> [Provided data]:
===============
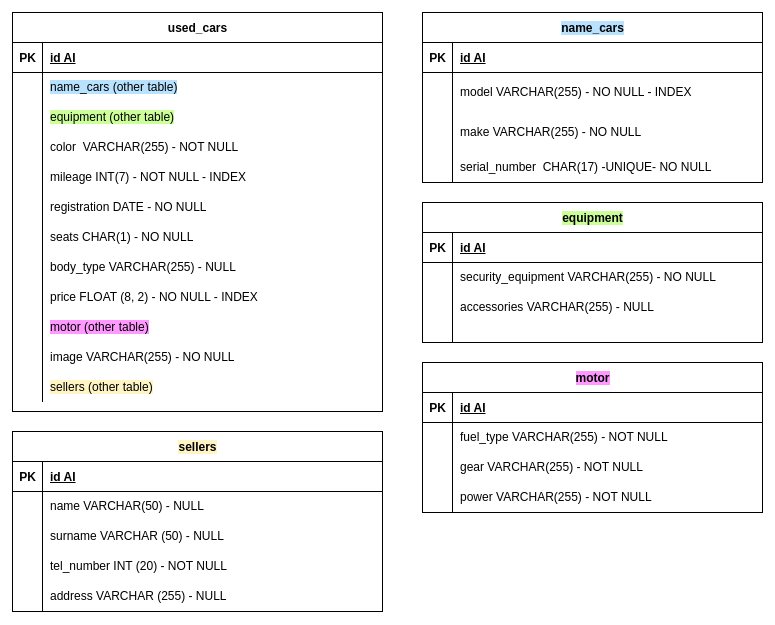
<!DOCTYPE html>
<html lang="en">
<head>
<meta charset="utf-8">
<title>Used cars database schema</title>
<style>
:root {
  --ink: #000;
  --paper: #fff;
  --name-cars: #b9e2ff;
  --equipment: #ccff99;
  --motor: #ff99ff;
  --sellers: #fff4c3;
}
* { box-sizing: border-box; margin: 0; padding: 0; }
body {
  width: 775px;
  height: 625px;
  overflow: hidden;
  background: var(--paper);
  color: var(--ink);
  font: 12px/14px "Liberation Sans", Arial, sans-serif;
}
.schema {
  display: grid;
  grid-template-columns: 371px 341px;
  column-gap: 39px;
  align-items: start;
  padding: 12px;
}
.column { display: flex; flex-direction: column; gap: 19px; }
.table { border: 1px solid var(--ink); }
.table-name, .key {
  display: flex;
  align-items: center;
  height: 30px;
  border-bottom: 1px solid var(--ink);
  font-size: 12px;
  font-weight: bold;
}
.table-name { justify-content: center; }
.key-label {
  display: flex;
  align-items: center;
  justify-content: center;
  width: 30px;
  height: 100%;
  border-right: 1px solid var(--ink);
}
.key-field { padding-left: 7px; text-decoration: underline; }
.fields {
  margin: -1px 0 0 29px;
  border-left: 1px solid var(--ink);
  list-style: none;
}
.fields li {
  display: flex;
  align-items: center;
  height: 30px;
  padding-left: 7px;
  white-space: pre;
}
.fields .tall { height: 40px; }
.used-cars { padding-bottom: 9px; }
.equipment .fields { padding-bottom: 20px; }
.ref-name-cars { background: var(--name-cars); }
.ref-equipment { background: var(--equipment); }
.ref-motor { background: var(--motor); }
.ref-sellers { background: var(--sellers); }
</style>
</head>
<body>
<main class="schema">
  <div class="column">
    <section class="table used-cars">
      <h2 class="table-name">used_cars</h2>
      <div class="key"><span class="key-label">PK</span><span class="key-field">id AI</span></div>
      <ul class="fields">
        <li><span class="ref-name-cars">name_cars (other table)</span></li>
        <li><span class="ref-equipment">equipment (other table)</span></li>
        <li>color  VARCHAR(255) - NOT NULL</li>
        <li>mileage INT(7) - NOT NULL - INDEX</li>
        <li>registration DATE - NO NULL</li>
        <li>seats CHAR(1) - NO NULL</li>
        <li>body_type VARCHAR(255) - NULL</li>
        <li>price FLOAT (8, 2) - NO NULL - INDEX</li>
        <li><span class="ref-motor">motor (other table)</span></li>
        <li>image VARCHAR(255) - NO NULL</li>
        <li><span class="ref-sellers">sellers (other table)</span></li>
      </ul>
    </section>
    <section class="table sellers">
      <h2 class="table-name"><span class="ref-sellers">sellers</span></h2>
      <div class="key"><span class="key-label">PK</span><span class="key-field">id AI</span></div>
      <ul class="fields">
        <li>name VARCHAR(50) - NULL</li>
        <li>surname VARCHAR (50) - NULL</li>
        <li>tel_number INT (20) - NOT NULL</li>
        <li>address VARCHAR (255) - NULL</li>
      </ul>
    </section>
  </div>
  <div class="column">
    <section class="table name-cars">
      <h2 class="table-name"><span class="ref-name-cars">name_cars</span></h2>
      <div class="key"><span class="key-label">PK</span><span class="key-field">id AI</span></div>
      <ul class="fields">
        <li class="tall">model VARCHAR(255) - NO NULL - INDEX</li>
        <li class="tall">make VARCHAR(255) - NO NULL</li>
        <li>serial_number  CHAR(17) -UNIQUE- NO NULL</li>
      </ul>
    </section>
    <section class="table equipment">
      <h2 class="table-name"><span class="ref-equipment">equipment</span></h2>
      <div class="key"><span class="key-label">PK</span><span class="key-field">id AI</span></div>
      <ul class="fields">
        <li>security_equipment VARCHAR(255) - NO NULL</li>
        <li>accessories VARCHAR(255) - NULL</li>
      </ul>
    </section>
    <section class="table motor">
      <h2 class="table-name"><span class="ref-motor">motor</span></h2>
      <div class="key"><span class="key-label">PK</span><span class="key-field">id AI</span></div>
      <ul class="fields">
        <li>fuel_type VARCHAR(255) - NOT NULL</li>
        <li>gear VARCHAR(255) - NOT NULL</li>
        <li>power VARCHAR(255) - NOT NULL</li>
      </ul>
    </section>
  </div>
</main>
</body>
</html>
===============
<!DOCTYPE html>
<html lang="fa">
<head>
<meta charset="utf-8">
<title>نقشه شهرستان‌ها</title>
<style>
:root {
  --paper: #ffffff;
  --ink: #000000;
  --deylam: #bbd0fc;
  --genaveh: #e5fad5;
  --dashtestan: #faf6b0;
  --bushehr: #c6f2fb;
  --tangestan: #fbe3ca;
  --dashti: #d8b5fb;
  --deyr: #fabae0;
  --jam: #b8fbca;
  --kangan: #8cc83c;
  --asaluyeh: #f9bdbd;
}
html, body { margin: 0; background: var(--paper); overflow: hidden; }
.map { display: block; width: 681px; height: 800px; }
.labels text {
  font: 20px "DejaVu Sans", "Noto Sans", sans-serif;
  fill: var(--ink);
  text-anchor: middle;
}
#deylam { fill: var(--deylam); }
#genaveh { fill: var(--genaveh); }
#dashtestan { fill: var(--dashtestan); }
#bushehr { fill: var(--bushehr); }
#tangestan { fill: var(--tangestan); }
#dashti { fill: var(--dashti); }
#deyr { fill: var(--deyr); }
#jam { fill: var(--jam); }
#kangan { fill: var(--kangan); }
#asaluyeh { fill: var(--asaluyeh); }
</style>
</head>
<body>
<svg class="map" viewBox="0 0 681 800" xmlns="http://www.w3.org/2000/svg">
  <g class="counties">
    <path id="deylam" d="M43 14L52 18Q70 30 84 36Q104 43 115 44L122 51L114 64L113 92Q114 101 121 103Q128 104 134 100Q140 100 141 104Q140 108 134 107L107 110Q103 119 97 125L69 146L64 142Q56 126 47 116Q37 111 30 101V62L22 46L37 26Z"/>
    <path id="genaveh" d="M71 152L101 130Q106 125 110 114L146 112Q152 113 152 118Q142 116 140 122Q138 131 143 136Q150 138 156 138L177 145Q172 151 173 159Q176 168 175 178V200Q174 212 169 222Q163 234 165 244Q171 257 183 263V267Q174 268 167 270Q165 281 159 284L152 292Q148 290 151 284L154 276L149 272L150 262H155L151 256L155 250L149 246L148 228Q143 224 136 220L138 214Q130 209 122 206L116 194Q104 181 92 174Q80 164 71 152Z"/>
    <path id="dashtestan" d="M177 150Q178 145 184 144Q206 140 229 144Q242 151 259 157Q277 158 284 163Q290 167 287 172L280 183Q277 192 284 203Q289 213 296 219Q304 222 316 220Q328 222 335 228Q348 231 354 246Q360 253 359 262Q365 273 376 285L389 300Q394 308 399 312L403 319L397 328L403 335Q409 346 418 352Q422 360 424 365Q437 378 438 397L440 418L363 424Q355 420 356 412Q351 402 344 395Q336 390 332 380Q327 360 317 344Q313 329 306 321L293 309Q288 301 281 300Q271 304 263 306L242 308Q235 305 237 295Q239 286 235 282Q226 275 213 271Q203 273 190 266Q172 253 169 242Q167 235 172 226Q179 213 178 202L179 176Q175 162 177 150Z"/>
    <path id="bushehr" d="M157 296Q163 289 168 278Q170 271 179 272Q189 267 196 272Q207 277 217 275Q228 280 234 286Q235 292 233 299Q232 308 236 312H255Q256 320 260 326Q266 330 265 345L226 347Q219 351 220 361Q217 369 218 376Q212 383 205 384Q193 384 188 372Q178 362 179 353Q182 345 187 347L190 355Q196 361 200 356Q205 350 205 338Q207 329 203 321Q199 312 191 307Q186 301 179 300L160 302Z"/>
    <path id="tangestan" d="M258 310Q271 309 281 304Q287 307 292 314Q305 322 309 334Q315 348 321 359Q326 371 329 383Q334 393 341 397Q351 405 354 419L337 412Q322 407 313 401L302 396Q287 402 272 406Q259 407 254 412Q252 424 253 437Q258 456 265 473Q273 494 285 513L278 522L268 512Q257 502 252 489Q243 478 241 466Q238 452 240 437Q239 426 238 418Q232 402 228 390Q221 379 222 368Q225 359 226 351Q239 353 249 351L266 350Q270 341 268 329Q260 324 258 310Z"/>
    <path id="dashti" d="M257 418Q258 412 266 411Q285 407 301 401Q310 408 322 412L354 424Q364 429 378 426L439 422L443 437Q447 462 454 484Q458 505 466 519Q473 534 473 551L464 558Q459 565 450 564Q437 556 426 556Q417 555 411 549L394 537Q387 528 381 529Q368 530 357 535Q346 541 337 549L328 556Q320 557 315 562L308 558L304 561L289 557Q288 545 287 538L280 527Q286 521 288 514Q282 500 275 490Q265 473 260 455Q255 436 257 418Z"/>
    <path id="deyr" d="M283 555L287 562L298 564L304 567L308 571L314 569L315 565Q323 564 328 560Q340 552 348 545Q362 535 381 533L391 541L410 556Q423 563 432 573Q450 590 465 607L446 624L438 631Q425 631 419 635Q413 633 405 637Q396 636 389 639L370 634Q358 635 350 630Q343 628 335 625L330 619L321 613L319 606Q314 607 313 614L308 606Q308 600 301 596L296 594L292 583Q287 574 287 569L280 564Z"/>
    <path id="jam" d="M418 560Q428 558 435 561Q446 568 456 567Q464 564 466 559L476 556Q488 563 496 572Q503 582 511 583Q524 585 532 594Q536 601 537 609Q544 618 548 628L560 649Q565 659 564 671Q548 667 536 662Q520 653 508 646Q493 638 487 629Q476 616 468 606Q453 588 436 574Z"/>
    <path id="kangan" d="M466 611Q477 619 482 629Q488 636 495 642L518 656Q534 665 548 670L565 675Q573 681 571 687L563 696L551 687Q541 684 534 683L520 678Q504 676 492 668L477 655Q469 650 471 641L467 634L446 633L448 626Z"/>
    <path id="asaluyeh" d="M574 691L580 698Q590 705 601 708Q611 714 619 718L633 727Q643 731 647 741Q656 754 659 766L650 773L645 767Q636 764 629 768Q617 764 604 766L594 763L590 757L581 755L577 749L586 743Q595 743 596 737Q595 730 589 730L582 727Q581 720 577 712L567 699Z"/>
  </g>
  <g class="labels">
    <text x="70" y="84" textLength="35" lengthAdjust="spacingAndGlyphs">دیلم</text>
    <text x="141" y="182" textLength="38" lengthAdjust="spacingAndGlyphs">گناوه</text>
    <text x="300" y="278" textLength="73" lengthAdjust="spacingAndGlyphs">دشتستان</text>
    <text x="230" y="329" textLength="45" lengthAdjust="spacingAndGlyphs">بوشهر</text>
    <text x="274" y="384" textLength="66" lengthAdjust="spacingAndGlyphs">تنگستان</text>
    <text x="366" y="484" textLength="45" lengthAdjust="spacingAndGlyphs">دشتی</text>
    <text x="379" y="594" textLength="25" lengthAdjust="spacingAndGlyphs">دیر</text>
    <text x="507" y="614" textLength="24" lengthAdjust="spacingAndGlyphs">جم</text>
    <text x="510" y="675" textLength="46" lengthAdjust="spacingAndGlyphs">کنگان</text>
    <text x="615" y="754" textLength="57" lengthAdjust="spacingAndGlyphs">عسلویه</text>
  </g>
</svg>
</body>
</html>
===============
> [Required action]: Check the material above line by line, and give only the number of lines holding the string "html".

> [Task output]: 7